▶ Assignment
Return exactly and only these lines: the first of the listing through the one containing "518L378 542L437 599L443".

____________________

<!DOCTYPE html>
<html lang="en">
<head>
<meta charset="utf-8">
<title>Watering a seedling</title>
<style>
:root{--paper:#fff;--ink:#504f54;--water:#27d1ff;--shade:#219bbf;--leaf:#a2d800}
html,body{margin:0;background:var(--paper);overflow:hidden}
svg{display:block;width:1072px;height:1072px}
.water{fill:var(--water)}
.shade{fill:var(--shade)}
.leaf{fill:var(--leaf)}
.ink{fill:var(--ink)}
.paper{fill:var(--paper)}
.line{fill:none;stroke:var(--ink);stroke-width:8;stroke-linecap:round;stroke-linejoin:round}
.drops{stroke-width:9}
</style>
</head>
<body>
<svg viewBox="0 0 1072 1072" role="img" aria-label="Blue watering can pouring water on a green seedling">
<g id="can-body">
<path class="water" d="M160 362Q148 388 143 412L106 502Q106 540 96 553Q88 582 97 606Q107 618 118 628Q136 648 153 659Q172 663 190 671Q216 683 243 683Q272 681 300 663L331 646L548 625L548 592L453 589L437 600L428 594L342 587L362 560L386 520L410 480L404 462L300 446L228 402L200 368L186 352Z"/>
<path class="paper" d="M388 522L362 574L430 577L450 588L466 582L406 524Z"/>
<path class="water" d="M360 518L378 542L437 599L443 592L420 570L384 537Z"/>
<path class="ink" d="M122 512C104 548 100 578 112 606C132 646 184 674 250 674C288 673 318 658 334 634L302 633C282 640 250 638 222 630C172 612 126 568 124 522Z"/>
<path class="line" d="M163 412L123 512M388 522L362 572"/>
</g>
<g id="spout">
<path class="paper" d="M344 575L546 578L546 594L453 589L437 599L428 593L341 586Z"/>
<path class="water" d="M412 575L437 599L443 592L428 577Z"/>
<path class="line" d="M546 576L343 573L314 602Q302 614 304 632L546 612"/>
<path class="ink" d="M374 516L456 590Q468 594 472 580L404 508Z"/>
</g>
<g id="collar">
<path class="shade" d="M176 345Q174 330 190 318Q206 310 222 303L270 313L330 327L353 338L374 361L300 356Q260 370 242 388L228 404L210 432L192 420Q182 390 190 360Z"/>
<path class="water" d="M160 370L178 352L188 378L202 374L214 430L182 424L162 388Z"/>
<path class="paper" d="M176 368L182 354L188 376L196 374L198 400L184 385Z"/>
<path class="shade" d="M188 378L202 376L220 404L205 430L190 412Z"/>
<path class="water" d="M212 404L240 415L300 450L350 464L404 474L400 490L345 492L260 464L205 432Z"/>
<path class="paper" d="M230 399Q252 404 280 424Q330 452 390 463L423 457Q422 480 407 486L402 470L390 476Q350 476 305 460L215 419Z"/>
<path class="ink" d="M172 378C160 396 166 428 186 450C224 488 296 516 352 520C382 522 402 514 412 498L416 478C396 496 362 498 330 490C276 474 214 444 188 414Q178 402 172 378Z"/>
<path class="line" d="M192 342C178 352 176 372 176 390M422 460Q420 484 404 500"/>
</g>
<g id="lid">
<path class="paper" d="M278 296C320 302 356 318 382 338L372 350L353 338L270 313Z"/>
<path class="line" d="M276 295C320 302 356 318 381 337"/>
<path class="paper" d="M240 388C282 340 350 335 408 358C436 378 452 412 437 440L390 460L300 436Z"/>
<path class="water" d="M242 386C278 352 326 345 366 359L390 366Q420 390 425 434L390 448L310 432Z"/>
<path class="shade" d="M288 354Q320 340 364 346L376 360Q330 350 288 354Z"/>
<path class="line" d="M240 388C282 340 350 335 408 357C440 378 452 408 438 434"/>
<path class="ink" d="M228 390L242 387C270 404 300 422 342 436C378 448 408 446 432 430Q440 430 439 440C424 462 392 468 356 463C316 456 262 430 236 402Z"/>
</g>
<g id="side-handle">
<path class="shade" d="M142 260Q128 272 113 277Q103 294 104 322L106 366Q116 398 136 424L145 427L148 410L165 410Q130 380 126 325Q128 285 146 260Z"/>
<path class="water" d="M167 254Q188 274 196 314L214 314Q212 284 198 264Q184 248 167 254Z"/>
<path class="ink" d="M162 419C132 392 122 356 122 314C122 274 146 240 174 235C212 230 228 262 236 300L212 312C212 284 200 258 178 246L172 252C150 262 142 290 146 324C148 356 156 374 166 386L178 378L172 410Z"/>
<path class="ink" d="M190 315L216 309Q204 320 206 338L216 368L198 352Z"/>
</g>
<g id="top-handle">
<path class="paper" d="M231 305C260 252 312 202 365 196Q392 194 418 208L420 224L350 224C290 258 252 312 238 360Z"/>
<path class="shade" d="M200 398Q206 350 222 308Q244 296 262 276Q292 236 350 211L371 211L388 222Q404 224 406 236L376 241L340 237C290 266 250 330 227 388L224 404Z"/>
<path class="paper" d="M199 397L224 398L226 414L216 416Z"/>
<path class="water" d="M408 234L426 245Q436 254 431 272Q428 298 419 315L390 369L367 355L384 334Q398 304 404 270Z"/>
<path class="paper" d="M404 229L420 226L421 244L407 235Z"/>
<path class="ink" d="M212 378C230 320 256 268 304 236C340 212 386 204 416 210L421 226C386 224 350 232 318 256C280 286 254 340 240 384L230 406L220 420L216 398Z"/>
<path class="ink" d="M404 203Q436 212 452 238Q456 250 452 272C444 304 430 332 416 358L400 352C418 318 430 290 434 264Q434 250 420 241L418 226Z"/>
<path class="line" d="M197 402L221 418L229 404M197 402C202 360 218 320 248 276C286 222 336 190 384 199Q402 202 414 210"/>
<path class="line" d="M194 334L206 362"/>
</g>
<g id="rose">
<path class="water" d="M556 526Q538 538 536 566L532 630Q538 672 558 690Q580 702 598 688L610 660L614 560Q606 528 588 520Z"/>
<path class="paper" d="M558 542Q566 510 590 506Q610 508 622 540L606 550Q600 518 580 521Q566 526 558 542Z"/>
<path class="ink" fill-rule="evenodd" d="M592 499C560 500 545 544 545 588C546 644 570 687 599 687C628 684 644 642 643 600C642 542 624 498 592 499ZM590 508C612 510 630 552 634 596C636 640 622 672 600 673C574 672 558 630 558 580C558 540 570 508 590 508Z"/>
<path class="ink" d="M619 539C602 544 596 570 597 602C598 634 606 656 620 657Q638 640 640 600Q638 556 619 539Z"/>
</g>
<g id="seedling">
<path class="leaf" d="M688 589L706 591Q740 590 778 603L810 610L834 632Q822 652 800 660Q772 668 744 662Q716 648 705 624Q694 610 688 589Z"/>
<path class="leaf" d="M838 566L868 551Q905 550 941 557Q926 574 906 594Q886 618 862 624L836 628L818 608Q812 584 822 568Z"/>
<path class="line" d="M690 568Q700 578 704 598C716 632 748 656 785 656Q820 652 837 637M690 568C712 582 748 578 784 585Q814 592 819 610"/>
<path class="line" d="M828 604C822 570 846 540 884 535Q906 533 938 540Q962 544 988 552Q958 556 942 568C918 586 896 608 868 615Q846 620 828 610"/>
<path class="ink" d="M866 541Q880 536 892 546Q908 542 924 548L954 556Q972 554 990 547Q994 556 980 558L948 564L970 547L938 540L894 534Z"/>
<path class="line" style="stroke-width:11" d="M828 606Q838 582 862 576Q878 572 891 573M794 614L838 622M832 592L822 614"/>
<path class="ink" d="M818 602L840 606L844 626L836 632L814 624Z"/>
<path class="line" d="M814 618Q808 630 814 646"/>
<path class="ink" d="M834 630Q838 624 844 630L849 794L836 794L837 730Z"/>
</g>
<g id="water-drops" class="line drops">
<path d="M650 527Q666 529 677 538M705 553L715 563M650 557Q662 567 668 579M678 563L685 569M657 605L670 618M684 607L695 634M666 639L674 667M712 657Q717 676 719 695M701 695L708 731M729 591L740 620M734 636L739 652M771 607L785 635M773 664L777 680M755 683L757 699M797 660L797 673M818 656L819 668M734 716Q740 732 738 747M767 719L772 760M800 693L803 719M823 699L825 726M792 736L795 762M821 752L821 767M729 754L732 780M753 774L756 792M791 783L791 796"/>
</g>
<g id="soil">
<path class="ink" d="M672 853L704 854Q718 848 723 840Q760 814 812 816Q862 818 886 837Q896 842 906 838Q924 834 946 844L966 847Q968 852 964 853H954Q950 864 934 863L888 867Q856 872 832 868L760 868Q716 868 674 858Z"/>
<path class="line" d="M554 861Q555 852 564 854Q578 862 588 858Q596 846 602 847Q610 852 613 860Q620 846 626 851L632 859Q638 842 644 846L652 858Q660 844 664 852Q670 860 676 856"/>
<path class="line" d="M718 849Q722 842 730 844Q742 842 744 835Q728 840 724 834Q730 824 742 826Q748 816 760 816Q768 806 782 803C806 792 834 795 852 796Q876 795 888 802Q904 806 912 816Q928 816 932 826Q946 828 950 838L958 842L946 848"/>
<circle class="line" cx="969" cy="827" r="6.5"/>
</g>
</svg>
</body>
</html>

____________________

▶ Written response
<!DOCTYPE html>
<html lang="en">
<head>
<meta charset="utf-8">
<title>Watering a seedling</title>
<style>
:root{--paper:#fff;--ink:#504f54;--water:#27d1ff;--shade:#219bbf;--leaf:#a2d800}
html,body{margin:0;background:var(--paper);overflow:hidden}
svg{display:block;width:1072px;height:1072px}
.water{fill:var(--water)}
.shade{fill:var(--shade)}
.leaf{fill:var(--leaf)}
.ink{fill:var(--ink)}
.paper{fill:var(--paper)}
.line{fill:none;stroke:var(--ink);stroke-width:8;stroke-linecap:round;stroke-linejoin:round}
.drops{stroke-width:9}
</style>
</head>
<body>
<svg viewBox="0 0 1072 1072" role="img" aria-label="Blue watering can pouring water on a green seedling">
<g id="can-body">
<path class="water" d="M160 362Q148 388 143 412L106 502Q106 540 96 553Q88 582 97 606Q107 618 118 628Q136 648 153 659Q172 663 190 671Q216 683 243 683Q272 681 300 663L331 646L548 625L548 592L453 589L437 600L428 594L342 587L362 560L386 520L410 480L404 462L300 446L228 402L200 368L186 352Z"/>
<path class="paper" d="M388 522L362 574L430 577L450 588L466 582L406 524Z"/>
<path class="water" d="M360 518L378 542L437 599L443 592L420 570L384 537Z"/>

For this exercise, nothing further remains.